» **Problem details**:
Within the records that follow, find every line containing the string "pattern". Copy those lines.

(Items from a data source)
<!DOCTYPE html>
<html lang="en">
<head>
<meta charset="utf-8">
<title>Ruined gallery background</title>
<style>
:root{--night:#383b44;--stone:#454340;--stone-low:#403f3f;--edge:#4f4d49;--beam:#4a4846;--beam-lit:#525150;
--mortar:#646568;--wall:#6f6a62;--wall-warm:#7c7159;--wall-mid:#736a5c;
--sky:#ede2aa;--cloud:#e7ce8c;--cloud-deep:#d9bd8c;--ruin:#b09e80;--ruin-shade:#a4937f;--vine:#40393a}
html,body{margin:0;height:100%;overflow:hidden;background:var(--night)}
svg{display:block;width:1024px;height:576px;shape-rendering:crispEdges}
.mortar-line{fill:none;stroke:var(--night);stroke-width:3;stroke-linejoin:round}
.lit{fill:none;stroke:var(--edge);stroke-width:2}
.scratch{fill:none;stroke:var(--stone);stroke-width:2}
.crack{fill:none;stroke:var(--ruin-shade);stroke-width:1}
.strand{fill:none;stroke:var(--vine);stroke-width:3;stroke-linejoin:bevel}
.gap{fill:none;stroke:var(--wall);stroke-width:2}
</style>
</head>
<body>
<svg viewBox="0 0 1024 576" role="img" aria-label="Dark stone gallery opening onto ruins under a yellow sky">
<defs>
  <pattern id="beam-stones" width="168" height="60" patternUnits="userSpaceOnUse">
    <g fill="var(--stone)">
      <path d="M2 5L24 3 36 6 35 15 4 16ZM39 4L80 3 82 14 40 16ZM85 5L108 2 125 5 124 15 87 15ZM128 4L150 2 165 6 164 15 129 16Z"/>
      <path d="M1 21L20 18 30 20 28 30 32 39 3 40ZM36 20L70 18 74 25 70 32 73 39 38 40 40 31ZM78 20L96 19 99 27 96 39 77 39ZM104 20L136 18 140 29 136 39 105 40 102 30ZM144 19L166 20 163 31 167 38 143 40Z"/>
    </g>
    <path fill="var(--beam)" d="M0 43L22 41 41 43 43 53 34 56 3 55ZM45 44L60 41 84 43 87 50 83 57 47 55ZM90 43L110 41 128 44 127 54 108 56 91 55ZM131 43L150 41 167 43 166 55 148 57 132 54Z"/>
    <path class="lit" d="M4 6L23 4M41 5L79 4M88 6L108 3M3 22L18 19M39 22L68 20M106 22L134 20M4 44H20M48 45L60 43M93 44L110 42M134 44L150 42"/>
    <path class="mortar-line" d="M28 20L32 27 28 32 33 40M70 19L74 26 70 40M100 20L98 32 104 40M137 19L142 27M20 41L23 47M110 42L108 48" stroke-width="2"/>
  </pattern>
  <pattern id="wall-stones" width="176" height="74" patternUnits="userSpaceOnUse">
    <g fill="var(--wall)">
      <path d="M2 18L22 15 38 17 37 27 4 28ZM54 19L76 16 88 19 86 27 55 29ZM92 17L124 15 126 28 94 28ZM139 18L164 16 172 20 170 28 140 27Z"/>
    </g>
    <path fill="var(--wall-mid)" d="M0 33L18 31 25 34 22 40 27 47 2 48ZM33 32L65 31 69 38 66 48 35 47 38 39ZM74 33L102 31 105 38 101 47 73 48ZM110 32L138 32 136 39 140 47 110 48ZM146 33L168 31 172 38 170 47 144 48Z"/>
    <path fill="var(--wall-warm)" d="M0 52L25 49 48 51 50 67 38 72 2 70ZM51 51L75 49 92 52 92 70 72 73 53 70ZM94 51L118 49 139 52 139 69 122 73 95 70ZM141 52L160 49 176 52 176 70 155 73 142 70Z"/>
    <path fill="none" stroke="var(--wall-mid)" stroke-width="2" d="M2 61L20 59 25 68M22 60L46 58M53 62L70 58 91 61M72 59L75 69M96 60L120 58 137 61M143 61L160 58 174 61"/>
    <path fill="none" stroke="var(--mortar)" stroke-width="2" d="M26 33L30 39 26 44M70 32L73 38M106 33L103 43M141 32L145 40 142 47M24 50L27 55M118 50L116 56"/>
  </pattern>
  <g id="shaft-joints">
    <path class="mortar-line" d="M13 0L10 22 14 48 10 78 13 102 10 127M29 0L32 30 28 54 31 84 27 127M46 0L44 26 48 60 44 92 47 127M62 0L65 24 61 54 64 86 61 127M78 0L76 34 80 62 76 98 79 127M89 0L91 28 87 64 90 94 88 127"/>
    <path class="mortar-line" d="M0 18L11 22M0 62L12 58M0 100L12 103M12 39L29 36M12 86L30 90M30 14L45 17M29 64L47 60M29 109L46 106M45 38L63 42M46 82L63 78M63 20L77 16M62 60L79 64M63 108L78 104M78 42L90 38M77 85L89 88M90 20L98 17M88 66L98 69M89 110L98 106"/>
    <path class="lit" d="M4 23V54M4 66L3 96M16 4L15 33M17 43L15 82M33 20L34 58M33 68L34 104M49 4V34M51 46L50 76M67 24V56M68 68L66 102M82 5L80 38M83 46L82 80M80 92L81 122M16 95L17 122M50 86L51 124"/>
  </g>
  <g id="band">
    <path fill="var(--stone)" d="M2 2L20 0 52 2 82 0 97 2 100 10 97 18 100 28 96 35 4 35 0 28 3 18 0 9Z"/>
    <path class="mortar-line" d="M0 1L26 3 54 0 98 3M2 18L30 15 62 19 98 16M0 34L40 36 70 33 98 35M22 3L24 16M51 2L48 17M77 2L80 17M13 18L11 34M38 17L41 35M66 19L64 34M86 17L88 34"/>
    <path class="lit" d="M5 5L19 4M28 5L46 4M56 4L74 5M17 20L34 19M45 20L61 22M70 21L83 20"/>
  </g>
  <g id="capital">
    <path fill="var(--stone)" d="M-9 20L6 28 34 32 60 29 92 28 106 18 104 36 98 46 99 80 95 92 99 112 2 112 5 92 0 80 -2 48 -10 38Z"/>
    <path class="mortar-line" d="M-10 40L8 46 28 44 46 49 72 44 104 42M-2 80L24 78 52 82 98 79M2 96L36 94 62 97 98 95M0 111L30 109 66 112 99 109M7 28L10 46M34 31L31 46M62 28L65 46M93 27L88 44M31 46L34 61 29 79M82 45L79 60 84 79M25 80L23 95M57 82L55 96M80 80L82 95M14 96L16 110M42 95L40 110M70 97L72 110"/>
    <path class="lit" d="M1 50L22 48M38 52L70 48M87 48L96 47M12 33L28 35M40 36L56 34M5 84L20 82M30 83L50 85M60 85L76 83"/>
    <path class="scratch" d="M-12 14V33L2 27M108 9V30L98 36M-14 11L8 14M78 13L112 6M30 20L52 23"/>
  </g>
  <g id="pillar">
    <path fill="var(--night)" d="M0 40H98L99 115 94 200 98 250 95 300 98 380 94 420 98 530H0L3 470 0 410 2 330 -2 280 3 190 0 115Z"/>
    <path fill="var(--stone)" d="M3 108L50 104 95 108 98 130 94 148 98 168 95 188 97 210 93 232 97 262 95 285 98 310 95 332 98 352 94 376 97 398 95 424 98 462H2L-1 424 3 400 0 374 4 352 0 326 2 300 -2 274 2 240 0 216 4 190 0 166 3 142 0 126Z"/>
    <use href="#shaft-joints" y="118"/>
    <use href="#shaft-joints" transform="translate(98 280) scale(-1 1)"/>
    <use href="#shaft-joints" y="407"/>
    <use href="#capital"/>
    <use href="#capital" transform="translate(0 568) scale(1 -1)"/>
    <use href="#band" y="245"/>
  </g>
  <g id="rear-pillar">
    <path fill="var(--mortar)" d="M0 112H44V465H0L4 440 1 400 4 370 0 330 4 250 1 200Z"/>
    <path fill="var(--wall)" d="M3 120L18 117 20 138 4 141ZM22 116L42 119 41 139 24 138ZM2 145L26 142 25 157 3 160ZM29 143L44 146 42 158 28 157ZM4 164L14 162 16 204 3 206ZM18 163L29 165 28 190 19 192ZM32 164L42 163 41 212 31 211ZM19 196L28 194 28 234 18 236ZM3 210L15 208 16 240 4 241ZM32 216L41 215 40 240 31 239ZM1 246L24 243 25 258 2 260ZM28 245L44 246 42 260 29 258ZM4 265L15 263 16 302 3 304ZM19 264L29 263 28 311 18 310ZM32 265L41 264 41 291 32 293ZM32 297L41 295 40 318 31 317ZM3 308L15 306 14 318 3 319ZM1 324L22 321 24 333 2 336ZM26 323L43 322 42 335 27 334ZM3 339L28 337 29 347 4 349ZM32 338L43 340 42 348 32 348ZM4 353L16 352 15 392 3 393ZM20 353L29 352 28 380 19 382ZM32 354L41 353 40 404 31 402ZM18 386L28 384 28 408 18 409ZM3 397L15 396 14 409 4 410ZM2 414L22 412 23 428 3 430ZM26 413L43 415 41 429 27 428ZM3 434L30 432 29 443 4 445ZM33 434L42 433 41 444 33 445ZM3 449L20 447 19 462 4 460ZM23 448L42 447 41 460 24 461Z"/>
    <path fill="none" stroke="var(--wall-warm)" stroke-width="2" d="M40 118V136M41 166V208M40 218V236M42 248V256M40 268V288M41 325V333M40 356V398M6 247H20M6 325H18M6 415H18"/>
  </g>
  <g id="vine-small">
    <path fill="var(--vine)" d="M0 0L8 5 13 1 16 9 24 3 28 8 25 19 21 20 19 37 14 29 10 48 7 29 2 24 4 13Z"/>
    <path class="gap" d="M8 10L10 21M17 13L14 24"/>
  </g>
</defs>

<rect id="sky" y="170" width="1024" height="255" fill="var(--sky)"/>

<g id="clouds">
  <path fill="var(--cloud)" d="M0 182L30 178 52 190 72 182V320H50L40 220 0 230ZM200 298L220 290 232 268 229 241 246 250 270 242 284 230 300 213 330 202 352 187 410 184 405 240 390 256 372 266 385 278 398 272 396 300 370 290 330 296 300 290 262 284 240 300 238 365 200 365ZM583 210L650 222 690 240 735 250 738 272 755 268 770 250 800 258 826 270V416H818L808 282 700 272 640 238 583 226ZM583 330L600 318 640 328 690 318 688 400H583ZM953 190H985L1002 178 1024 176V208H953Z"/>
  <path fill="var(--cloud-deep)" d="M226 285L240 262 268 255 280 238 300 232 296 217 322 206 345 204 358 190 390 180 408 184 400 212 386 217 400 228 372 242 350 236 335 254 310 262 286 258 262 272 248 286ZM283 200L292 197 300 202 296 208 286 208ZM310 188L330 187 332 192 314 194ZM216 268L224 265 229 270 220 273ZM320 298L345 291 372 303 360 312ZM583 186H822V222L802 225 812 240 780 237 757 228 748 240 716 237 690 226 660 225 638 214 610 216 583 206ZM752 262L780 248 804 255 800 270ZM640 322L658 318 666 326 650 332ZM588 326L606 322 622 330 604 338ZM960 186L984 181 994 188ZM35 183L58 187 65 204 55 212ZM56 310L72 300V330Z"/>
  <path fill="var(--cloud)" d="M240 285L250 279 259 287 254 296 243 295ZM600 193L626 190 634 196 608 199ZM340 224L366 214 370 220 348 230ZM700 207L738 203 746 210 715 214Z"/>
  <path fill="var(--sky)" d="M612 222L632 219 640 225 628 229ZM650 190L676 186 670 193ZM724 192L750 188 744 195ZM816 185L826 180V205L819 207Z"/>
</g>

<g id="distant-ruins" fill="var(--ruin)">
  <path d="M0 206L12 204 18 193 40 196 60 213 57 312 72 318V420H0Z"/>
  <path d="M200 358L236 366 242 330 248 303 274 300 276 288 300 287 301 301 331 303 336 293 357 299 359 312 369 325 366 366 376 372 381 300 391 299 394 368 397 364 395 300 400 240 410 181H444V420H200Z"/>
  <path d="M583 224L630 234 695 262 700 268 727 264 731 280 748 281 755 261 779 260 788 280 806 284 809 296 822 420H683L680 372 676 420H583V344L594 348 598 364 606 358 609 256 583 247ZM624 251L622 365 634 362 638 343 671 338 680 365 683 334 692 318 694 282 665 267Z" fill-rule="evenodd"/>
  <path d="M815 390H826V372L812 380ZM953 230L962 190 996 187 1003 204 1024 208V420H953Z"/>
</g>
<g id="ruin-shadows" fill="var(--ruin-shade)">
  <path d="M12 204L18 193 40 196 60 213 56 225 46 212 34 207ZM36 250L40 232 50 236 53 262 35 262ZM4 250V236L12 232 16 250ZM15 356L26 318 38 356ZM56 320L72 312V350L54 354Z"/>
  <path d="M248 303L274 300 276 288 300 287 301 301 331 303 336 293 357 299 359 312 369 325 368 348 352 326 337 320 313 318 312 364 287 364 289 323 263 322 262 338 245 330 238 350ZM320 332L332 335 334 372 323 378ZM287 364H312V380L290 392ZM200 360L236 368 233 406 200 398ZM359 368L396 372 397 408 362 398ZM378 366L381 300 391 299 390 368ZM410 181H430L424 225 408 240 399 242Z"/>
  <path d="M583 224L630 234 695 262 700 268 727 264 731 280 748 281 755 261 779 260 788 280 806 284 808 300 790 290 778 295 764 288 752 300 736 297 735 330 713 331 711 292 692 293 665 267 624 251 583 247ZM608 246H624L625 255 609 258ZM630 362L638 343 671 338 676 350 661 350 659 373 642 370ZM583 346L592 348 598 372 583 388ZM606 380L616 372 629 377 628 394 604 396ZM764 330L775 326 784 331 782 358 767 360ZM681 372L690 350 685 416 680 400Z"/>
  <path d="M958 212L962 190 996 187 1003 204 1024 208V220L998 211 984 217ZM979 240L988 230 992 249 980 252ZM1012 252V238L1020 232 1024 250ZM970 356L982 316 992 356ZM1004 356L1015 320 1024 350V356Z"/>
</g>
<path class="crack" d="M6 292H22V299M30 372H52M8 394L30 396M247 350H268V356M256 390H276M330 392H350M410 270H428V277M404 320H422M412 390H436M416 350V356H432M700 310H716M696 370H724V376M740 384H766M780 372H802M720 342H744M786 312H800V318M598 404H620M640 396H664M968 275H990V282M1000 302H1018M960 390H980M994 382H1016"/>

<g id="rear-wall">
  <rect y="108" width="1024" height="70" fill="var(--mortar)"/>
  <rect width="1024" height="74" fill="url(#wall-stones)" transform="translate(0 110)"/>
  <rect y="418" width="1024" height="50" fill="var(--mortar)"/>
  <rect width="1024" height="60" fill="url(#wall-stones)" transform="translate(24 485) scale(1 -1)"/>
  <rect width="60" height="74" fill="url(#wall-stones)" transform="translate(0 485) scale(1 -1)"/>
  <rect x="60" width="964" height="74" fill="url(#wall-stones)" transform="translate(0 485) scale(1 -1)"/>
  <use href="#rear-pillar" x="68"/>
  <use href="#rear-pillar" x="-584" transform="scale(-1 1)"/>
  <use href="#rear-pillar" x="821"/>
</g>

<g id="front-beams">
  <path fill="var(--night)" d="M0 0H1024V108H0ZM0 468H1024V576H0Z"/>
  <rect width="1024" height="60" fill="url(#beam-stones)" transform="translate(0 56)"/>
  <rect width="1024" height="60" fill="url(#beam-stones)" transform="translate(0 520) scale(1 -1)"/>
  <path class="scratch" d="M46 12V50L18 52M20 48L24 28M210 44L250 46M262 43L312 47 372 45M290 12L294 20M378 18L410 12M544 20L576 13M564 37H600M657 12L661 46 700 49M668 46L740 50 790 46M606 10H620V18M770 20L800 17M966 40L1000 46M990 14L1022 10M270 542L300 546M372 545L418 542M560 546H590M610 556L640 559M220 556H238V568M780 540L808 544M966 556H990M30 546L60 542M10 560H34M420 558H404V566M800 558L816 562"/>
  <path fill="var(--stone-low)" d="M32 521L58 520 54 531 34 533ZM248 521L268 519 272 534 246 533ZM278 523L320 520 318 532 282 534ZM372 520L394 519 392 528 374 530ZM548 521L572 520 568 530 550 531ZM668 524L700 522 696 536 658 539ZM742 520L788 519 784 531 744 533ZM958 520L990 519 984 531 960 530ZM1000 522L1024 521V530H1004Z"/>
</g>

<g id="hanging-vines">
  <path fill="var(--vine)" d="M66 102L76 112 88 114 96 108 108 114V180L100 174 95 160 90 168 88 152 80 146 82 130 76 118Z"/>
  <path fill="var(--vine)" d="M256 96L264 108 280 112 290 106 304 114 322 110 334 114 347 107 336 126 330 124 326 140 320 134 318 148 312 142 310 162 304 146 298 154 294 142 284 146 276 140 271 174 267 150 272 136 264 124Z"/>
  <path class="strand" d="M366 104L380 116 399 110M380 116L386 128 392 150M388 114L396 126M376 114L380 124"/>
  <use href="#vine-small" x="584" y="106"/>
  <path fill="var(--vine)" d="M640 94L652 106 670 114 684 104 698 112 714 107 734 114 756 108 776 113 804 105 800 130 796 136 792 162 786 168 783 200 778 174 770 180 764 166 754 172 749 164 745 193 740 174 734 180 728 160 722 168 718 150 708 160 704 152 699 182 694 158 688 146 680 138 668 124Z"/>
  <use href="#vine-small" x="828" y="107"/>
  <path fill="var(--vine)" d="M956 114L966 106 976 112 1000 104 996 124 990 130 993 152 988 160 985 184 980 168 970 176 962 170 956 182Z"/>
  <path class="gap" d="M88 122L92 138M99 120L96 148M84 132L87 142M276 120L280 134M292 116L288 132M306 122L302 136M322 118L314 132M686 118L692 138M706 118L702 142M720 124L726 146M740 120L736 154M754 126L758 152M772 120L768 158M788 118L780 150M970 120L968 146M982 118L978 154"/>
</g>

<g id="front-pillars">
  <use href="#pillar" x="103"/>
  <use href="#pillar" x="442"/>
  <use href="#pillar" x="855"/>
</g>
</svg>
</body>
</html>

» **Exercise response**:
  <pattern id="beam-stones" width="168" height="60" patternUnits="userSpaceOnUse">
  </pattern>
  <pattern id="wall-stones" width="176" height="74" patternUnits="userSpaceOnUse">
  </pattern>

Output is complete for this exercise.